You were the person I didn’t expect I’d do this for–we used to laugh a lot about the possibility like it would never happen, and there would never be a day when we become strangers.

We’ve cut down our already short timescale, entertained only minutes, then seconds. Skipped the skillful beat of the essential things, and left our hearts as the only ones beating. For what? It’s New Year’s Eve–some things need to close in order to open something up (even if sometimes, we don’t know what is). I guess it’s safe to say that this is a step-by-step process on exploring the poisonous pair of fleeting and longing.

So, how do you light up a firecracker?

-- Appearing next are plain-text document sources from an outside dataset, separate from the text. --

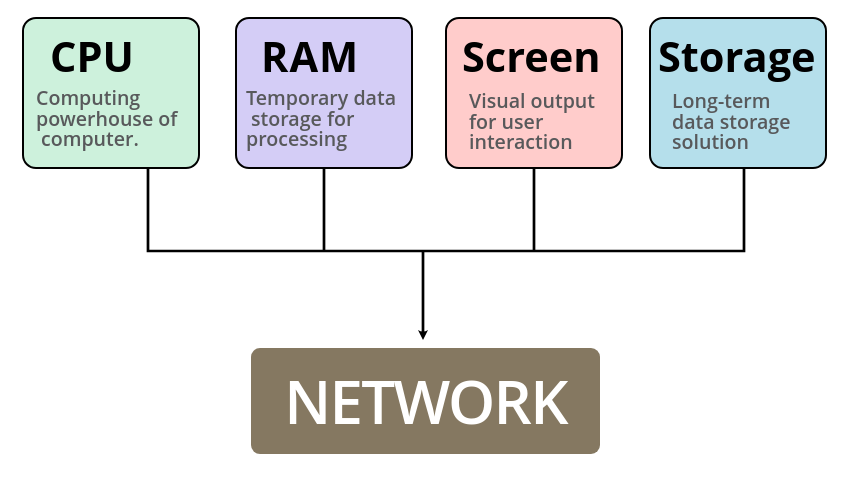
<!DOCTYPE html>
<html lang="en">
<head>
<meta charset="utf-8">
<title>Computer components and network</title>
<style>
:root {
  --ink: #000;
  --muted: #58595b;
  --cpu: #cdf1dc;
  --ram: #d4cdf6;
  --screen: #ffcccb;
  --storage: #b5dfeb;
  --network: #857861;
}
* { box-sizing: border-box; margin: 0; }
body { width: 848px; height: 481px; overflow: hidden; background: #fff; }
.diagram {
  position: relative;
  width: 848px;
  height: 481px;
  overflow: hidden;
  font-family: "Open Sans", "Noto Sans", sans-serif;
}
.connectors { position: absolute; inset: 0; }
.card {
  position: absolute;
  top: 17px;
  left: var(--x);
  width: 178px;
  height: 152px;
  padding-top: 15px;
  border: 2.5px solid var(--ink);
  border-radius: 14px;
  background: var(--fill);
  white-space: nowrap;
}
.card h2 {
  margin-left: var(--title-inset);
  font-size: 41.5px;
  line-height: 44px;
  font-weight: 700;
  color: var(--ink);
}
.card p {
  margin: var(--gap) 0 0 var(--text-inset);
  font-size: 19.6px;
  line-height: 20.5px;
  font-weight: 600;
  color: var(--muted);
}
.indent { padding-left: 5px; }
.cpu { --x: 22px; --fill: var(--cpu); --title-inset: 26px; --text-inset: 12px; --gap: 10px; }
.ram { --x: 235px; --fill: var(--ram); --title-inset: 24px; --text-inset: 9px; --gap: 10px; }
.ram h2 { letter-spacing: 1px; }
.screen { --x: 445px; --fill: var(--screen); --title-inset: 15px; --text-inset: 22px; --gap: 13px; }
.storage { --x: 649px; --fill: var(--storage); --title-inset: 7px; --text-inset: 21px; --gap: 13px; }
.network {
  position: absolute;
  left: 251px;
  top: 348px;
  width: 349px;
  height: 106px;
  display: flex;
  justify-content: center;
  border-radius: 9px;
  background: var(--network);
  color: #fff;
  font-size: 60px;
  line-height: 106px;
  font-weight: 600;
  letter-spacing: -1.7px;
}
</style>
</head>
<body>
<main class="diagram">
  <svg class="connectors" width="848" height="481" viewBox="0 0 848 481" aria-hidden="true">
    <g fill="none" stroke="#000" stroke-width="2.7">
      <path d="M148 168V251H744V168"/>
      <line x1="324" y1="168" x2="324" y2="251"/>
      <line x1="534" y1="168" x2="534" y2="251"/>
      <line x1="423" y1="251" x2="423" y2="334"/>
    </g>
    <path d="M423 340L418 330Q423 333 428 330Z"/>
  </svg>

  <section class="card cpu">
    <h2>CPU</h2>
    <p>Computing<br>powerhouse of<br><span class="indent">computer.</span></p>
  </section>
  <section class="card ram">
    <h2>RAM</h2>
    <p>Temporary data<br><span class="indent">storage for</span><br>processing</p>
  </section>
  <section class="card screen">
    <h2>Screen</h2>
    <p>Visual output<br>for user<br>interaction</p>
  </section>
  <section class="card storage">
    <h2>Storage</h2>
    <p>Long-term<br>data storage<br>solution</p>
  </section>

  <div class="network">NETWORK</div>
</main>
</body>
</html>
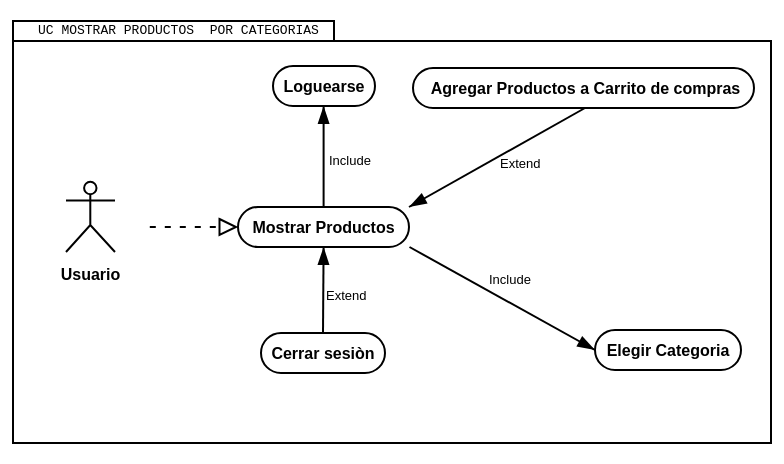
<!DOCTYPE html>
<html lang="es">
<head>
<meta charset="utf-8">
<title>UC Mostrar productos por categorias</title>
<style>
:root { --ink: #000; --paper: #fff; }
* { box-sizing: border-box; margin: 0; }
html, body { width: 784px; height: 464px; overflow: hidden; background: var(--paper); }
.diagram { position: relative; width: 784px; height: 464px; color: var(--ink); font-family: "Liberation Sans", Arial, sans-serif; }
.frame-title, .frame-body, .use-case, .connectors, .label, .actor-name { position: absolute; }
.frame-title { left: 12px; top: 20px; width: 323px; height: 22px; padding-left: 24px; border: 2px solid var(--ink); font: 400 13px/18px "Liberation Mono", "Courier New", monospace; white-space: pre; }
.frame-body { left: 12px; top: 40px; width: 760px; height: 404px; border: 2px solid var(--ink); }
.connectors { left: 0; top: 0; }
.line { fill: none; stroke: var(--ink); stroke-width: 2; }
.dashed { stroke-dasharray: 6 9; }
.hollow { fill: var(--paper); }
.use-case { display: flex; align-items: center; justify-content: center; height: 42px; padding-top: 2px; border: 2px solid var(--ink); border-radius: 21px; background: var(--paper); font-size: 16px; font-weight: 700; line-height: 18px; white-space: nowrap; }
.login { left: 272px; top: 65px; width: 104px; }
.add-to-cart { left: 412px; top: 67px; width: 343px; padding-left: 4px; }
.show-products { left: 237px; top: 206px; width: 173px; }
.log-out { left: 260px; top: 332px; width: 126px; }
.choose-category { left: 594px; top: 329px; width: 148px; }
.label { font-size: 13px; line-height: 15px; white-space: nowrap; }
.login-label { left: 329px; top: 153px; }
.cart-label { left: 500px; top: 156px; }
.category-label { left: 489px; top: 272px; }
.logout-label { left: 326px; top: 288px; }
.actor-name { left: 40px; top: 266px; width: 101px; text-align: center; font-size: 16px; font-weight: 700; line-height: 18px; }
</style>
</head>
<body>
<main class="diagram">
  <div class="frame-body"></div>
  <h1 class="frame-title">UC MOSTRAR PRODUCTOS  POR CATEGORIAS</h1>

  <div class="use-case login">Loguearse</div>
  <div class="use-case add-to-cart">Agregar Productos a Carrito de compras</div>
  <div class="use-case show-products">Mostrar Productos</div>
  <div class="use-case log-out">Cerrar sesiòn</div>
  <div class="use-case choose-category">Elegir Categoria</div>

  <svg class="connectors" width="784" height="464" viewBox="0 0 784 464" aria-hidden="true">
    <defs>
      <marker id="arrow" markerUnits="userSpaceOnUse" markerWidth="20" markerHeight="14" refX="19" refY="7" orient="auto">
        <polygon points="1,1 19,7 1,13"/>
      </marker>
    </defs>
    <g class="actor line">
      <circle cx="90.3" cy="188" r="6.2"/>
      <path d="M90.3 194V225M66 200.5H115M66 252L90.3 225L115 252"/>
    </g>
    <line class="line dashed" x1="149.8" y1="227" x2="220" y2="227"/>
    <polygon class="line hollow" points="219.5,219 236,227 219.5,235"/>
    <line class="line" x1="323.6" y1="207" x2="323.6" y2="106" marker-end="url(#arrow)"/>
    <line class="line" x1="585" y1="108" x2="409" y2="207" marker-end="url(#arrow)"/>
    <line class="line" x1="409.5" y1="247" x2="595" y2="350" marker-end="url(#arrow)"/>
    <line class="line" x1="323" y1="333" x2="323.6" y2="247" marker-end="url(#arrow)"/>
  </svg>

  <p class="actor-name">Usuario</p>
  <span class="label login-label">Include</span>
  <span class="label cart-label">Extend</span>
  <span class="label category-label">Include</span>
  <span class="label logout-label">Extend</span>
</main>
</body>
</html>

1. Be ready, of course.  This means dropping all other bombs that can disrupt my path towards you. You should be my only noisy focus. Months ago, our afternoon story sessions consisted of childhood memoirs, and hating New Year’s Eve was one of them. When I was a kid, I occupied myself with huge headphones and a Diary of a Wimpy Kid novel while all of my relatives would flock by the house gate to admire the loud fire-like cries of a thingamabob sent up to the sky, and the unfriendly-looking sparks that came with every signal at exactly 12 midnight. You would repeatedly laugh at this story,  imagining how I would hide inside my badly lit bedroom, and instead immerse myself in another form of noise—rock music travelling through my headphones—and you would never understand. From the start, our lives seemed like a parallel play of possibilities, both of our pasts and presents, but I believed there would be some brand of understanding that would always lift our walls up—slowly and surely. So I dropped the bombs of noise brought by my headphones and books. Thought of lighting up a firecracker once and for all. There was probably nothing wrong with wanting to see where this spark could bring me.

2. Set up and prepare, but probably not too much, as what you said. You wanted our story to go like lightning—instant and conquering. It would sweep off crucial avenues of our long-built fears and the old rules we set up for our past selves. So I grabbed some goggles on the days I wanted to start loving you. I looked like a dork for saying yes to this, but you thought I was beautiful. You knew how much I tried not to step into this connection we built in thrill, but you said it would be worth abolishing my walls. I wore the eye protector with all my might, though my hands were still shaking—anything  to make you light.

3. The next one is finally going past looking at a firecracker as something fear-fueling; instead, it had now become a wonderful no-stranger that fueled my every core. So I made ends meet, held and lighted up the firecracker by its end, and went impressing myself. You dropped and tossed my love, too, just like what I did to the firecracker for I wanted to see the best of it without harming myself.  In a film roll of a cinematic play of months, you were the best thing I have ever had. You were a myriad of colors, new and old. You danced across the sky for me—only for me, it seemed so—and appeared as my humanized popping prize, that I forgot you were a deadly explosive. You were a brand new start. After moments of trying to decipher what this was and who you were, I finally found you. I inhaled the smoke of your words. Listened to the noise of your musings. And watched as your powerful light make me believe in what love is. You were my firework. People around me loved you, too. People around me loved the way you loved me, even. God knows how much I loved this feeling.

4. Nothing. Before I could even take a picture of you, keep you in my pockets and store you for this lifetime, you became nothing. For a while, I thought I wasn’t enough to make you stay.

5. But I guess you were the one who wasn’t. Or at least, you didn’t want to be enough for this. Because you were a firecracker in the first place—exciting but short-lived, hopeful but concluding, loving but consuming. Surely though, you were enough for yourself. Maybe I was right when I thought that I was someone you would never understand. So I continue to stare at the sky—now blank and black—as I accept your passing.

6. The last step is probably just taking out all of the good parts in this story. I pity myself in picking up your invisible ashes scattered across this unfair universe. I need to clean my memories as the first morning of the year opens. It took me so long to realize that the love I deserve isn’t just dancing fireworks. What I deserve is constant light. Something that’s always here. Certainty. And with this, I promise to never let my heart get burned by another firecracker again. Not even pinwheels or cherry bombs or bangers or sparklers. Our love was passionate, overwhelming, and appeared only for the best of days. But that’s not the light that lasts.

So I go back to remembering why I was scared of New Year’s Eve.


Art by Renz Mart Reyes



Written by

Input your search keywords and press Enter.